Entries supplied:
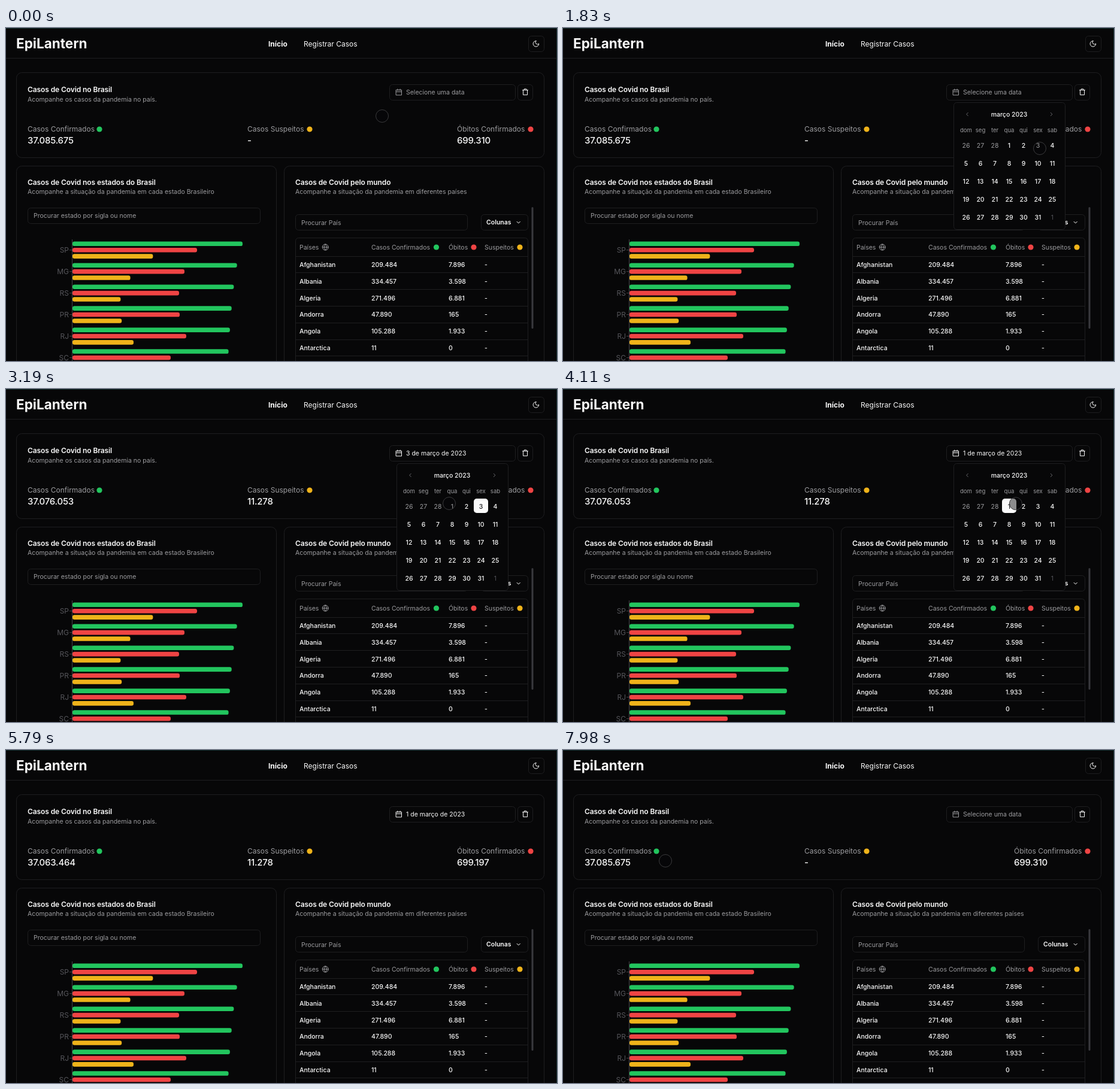
Recreate the animation shown at these times as an HTML page. Size 920x556 px, loop 8000 ms.

```html
<!DOCTYPE html>
<html lang="pt-BR">
<head>
<meta charset="utf-8">
<title>EpiLantern</title>
<style>
  html, body { margin: 0; width: 100%; height: 100%; overflow: hidden; background: #070708; }
  svg { display: block; width: 920px; height: 556px; font: 10.5px Inter, sans-serif; }
  text { fill: #fafafa; white-space: pre; }
  .muted { fill: #9c9c9f; }
  .dim { fill: #55555a; }
  .medium { font-weight: 500; }
  .semibold { font-weight: 600; }
  .logo { font-size: 22.5px; font-weight: 700; }
  .base { font-size: 12px; }
  .bold { font-weight: 700; }
  .title { font-size: 12px; font-weight: 600; letter-spacing: -.008em; }
  .figure { font-size: 15px; font-weight: 500; letter-spacing: -.015em; }
  .weekday { font-size: 9.6px; }
  .line { fill: none; stroke: #1e1e20; }
  .axis { fill: none; stroke: #444448; }
  .edge { fill: none; stroke: #112c2e; }
  .icon { fill: none; stroke: #fafafa; stroke-linecap: round; stroke-linejoin: round; }
  .icon.soft { stroke: #9c9c9f; }
  .icon.faint { stroke: #66666a; }
</style>
</head>
<body>
<svg id="stage" viewBox="0 0 920 556"></svg>
<script>
const LOOP = 8000;
const GREEN = '#22c55e', RED = '#ef4444', AMBER = '#efb31a', PAGE = '#070708';
const stage = document.getElementById('stage');

function add(parent, tag, attrs, content) {
  const node = document.createElementNS('http://www.w3.org/2000/svg', tag);
  for (const key in attrs) node.setAttribute(key, attrs[key]);
  if (content !== undefined) node.textContent = content;
  parent.appendChild(node);
  return node;
}
const text = (x, y, content, cls = '', anchor = 'start', parent = stage) =>
  add(parent, 'text', { x, y, class: cls, 'text-anchor': anchor }, content);
const box = (x, y, width, height, rx = 5, parent = stage) =>
  add(parent, 'rect', { x: x + .5, y: y + .5, width, height, rx, class: 'line' });
const path = (d, cls = 'icon', parent = stage) => add(parent, 'path', { d, class: cls });
const dot = (cx, cy, fill) => add(stage, 'circle', { cx, cy, r: 4.6, fill });

function card(x, y, width, height, title, subtitle) {
  box(x, y, width, height, 9);
  text(x + 19, y + (y < 200 ? 33 : 32), title, 'title');
  text(x + 19, y + (y < 200 ? 49 : 47), subtitle, 'muted');
}

// Header
path('M0 .5H919.5V556', 'edge');
path('M0 50.5H920', 'line');
text(17, 34, 'EpiLantern', 'logo');
text(438, 31, 'Início', 'base bold');
text(497, 31, 'Registrar Casos', 'base');
box(872, 13, 26, 26);
path('M885 21.5a3.3 3.3 0 0 0 4.7 4.7A4.8 4.8 0 1 1 885 21.5');

// Summary card
card(17, 74, 881, 142, 'Casos de Covid no Brasil', 'Acompanhe os casos da pandemia no país.');
box(640, 94, 210, 26);
const dateIcon = path('M651.5 103.5h9v8.5h-9zM651.5 106.5h9M654 101.8v2.6M658 101.8v2.6');
const dateText = text(668, 111, '');
box(854, 94, 25, 26);
path('M862.5 103.7h9M863.5 103.7v8h7v-8M865.2 103.5v-1.7h3.6v1.7');
const figures = [
  [36, 'Casos Confirmados', 156, GREEN],
  [403, 'Casos Suspeitos', 507, AMBER],
  [753, 'Óbitos Confirmados', 876, RED]
].map(([x, label, dotX, color]) => {
  text(x, 173, label, 'base muted');
  dot(dotX, 169, color);
  return text(x, 193, '', 'figure');
});

// States chart: confirmed cases fall off as a power law, suspects follow deaths
card(17, 230, 434, 400, 'Casos de Covid nos estados do Brasil',
  'Acompanhe a situação da pandemia em cada estado Brasileiro');
box(36, 300, 388, 26);
text(46, 317, 'Procurar estado por sigla ou nome', 'muted');
path('M110.5 353V556', 'axis');
const deaths = { SP: 208, MG: 187, RS: 178, PR: 179, RJ: 190, SC: 164 };
Object.entries(deaths).forEach(([name, length], row) => {
  const y = 360.3 + row * 35.95;
  const bars = [284 * (row + 1) ** -.048, length, 1.8 * length - 240];
  text(105, y + 14.8, name, 'base dim', 'end');
  path(`M106 ${y + 10.4}h4`, 'axis');
  bars.forEach((width, i) => add(stage, 'rect', {
    x: 111, y: y + i * 10.4 - 3.8, width, height: 7.6, rx: 3.2, fill: [GREEN, RED, AMBER][i]
  }));
});

// World table
card(464, 230, 434, 400, 'Casos de Covid pelo mundo',
  'Acompanhe a situação da pandemia em diferentes países');
box(483, 311, 287, 26);
text(493, 329, 'Procurar País', 'muted');
box(793, 311, 78, 26);
text(802, 328, 'Colunas', 'semibold');
path('M853 323.3l2.7 2.7 2.7-2.7');
add(stage, 'rect', { x: 877.5, y: 299, width: 3, height: 203, rx: 1.5, fill: '#3a3a3e' });
box(483, 350, 388, 260);
const columns = [490, 610, 739, 799];
['Países', 'Casos Confirmados', 'Óbitos', 'Suspeitos'].forEach((label, i) =>
  text(columns[i], 370, label, 'muted'));
path('M528.2 366a5 5 0 1 0 10 0a5 5 0 1 0-10 0h10M533.2 361q-4.4 5 0 10q4.4-5 0-10', 'icon soft');
dot(718.5, 366, GREEN);
dot(781, 366, RED);
dot(858, 366, AMBER);
[
  'Afghanistan 209.484 7.896', 'Albania 334.457 3.598', 'Algeria 271.496 6.881',
  'Andorra 47.890 165', 'Angola 105.288 1.933', 'Antarctica 11 0', ''
].forEach((line, row) => {
  const y = 399 + row * 27.8;
  path(`M483 ${Math.round(y - 18.5) + .5}H871`, 'line');
  `${line} -`.split(' ').forEach((cell, i) => text(columns[i], y, cell, 'medium'));
});

// Calendar popover
const popover = add(stage, 'g', {});
box(652, 124, 186, 212, 5, popover).style.fill = PAGE;
text(745, 147.5, 'março 2023', 'medium', 'middle', popover);
path('M676.3 141.3l-2.7 2.7 2.7 2.7M814.2 141.3l2.7 2.7-2.7 2.7', 'icon faint', popover);
const dayX = i => 673 + (i % 7) * 24;
['dom', 'seg', 'ter', 'qua', 'qui', 'sex', 'sab'].forEach((name, i) =>
  text(dayX(i), 174, name, 'weekday muted', 'middle', popover));
const chosen = add(popover, 'rect', { y: 183, width: 24, height: 24, rx: 5, fill: '#fafafa' });
const days = Array.from({ length: 35 }, (_, i) => {
  const day = i < 3 ? 26 + i : i < 34 ? i - 2 : 1;
  const style = i < 3 ? 'muted' : i < 34 ? 'medium' : 'dim';
  return text(dayX(i), 199.7 + Math.floor(i / 7) * 30, day, style, 'middle', popover);
});

// Pointer
const glow = add(add(stage, 'defs', {}), 'radialGradient', { id: 'press' });
['#e4707a', '#cf3a40', '#7c1418'].forEach((color, i) =>
  add(glow, 'stop', { offset: i / 2, 'stop-color': color }));
const pointer = add(stage, 'g', {});
const ring = add(pointer, 'circle', { r: 10.5, fill: 'rgba(7,7,8,.45)', stroke: '#3a3a3c' });
const press = add(pointer, 'circle', { r: 15, fill: 'url(#press)' });

// Pointer stops: arrival time and place; clicks add press, release and their outcome
const GLIDE = 200, REPLY = 340;
const latest = ['37.085.675', '-', '699.310'];
const stops = [
  { at: 0, to: [628, 147] },
  { at: 90, to: [732, 111], down: 620, up: 980, then: { open: 1 } },
  { at: 1320, to: [768, 175] },
  { at: 1830, to: [796, 201], down: 1870, up: 2190,
    then: { date: 3, totals: ['37.076.053', '11.278', '699.276'] } },
  { at: 3190, to: [740, 191], down: 3400, up: 3880,
    then: { date: 1, totals: ['37.063.464', '11.278', '699.197'] } },
  { at: 4240, to: [795, 192] },
  { at: 5200, to: [519, 192], down: 5250, up: 5400, then: { open: 0 } },
  { at: 5780, to: [940, 110] },
  { at: 6100, to: [867, 112], down: 6100, up: 6780, then: { date: 0, totals: latest } },
  { at: 7350, to: [770, 245] },
  { at: 7960, to: [171, 185] }
];
const clicks = stops.filter(stop => stop.then);

const ramp = (t, from, span) => Math.min(1, Math.max(0, (t - from) / span));
const outcome = t => Object.assign({ date: 0, totals: latest, open: 0 },
  ...clicks.filter(click => click.up <= t).map(click => click.then));

function pointerAt(t) {
  let [x, y] = stops[0].to;
  stops.slice(1).forEach(({ at, to }, i) => {
    const span = Math.min(GLIDE, at - stops[i].at);
    const k = ramp(t, at - span, span), ease = k * k * (3 - 2 * k);
    x += (to[0] - x) * ease;
    y += (to[1] - y) * ease;
  });
  return [x, y];
}

function draw(t) {
  const { date } = outcome(t);
  dateText.textContent = date ? `${date} de março de 2023` : 'Selecione uma data';
  dateText.setAttribute('class', date ? '' : 'muted');
  dateIcon.setAttribute('class', date ? 'icon' : 'icon soft');
  outcome(t - REPLY).totals.forEach((value, i) => { figures[i].textContent = value; });

  chosen.style.display = date ? '' : 'none';
  chosen.setAttribute('x', dayX(date + 2) - 12);
  days.forEach((day, i) => { day.style.fill = date && i === date + 2 ? '#18181b' : ''; });

  const open = clicks.reduce((value, { up, then }) =>
    'open' in then ? value + (then.open - value) * ramp(t, up, 140) : value, 0);
  popover.style.display = open ? '' : 'none';
  popover.setAttribute('opacity', open);
  popover.setAttribute('transform',
    `translate(745 124) scale(${.95 + .05 * open}) translate(-745 -124)`);

  const force = Math.max(...clicks.map(({ down, up }) =>
    ramp(t, down, 80) * (1 - ramp(t, up + 60, 160))));
  pointer.setAttribute('transform', `translate(${pointerAt(t)})`);
  press.setAttribute('r', 10.5 + 4.5 * Math.sqrt(force));
  press.setAttribute('opacity', force * .85);
  ring.setAttribute('opacity', 1 - force);
}

const start = performance.now();
function tick() {
  draw((performance.now() - start) % LOOP);
  requestAnimationFrame(tick);
}
tick();
</script>
</body>
</html>
```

Task prompt: Scan the entries for the string "logo" and report only how many lines contain it.

Response area: 2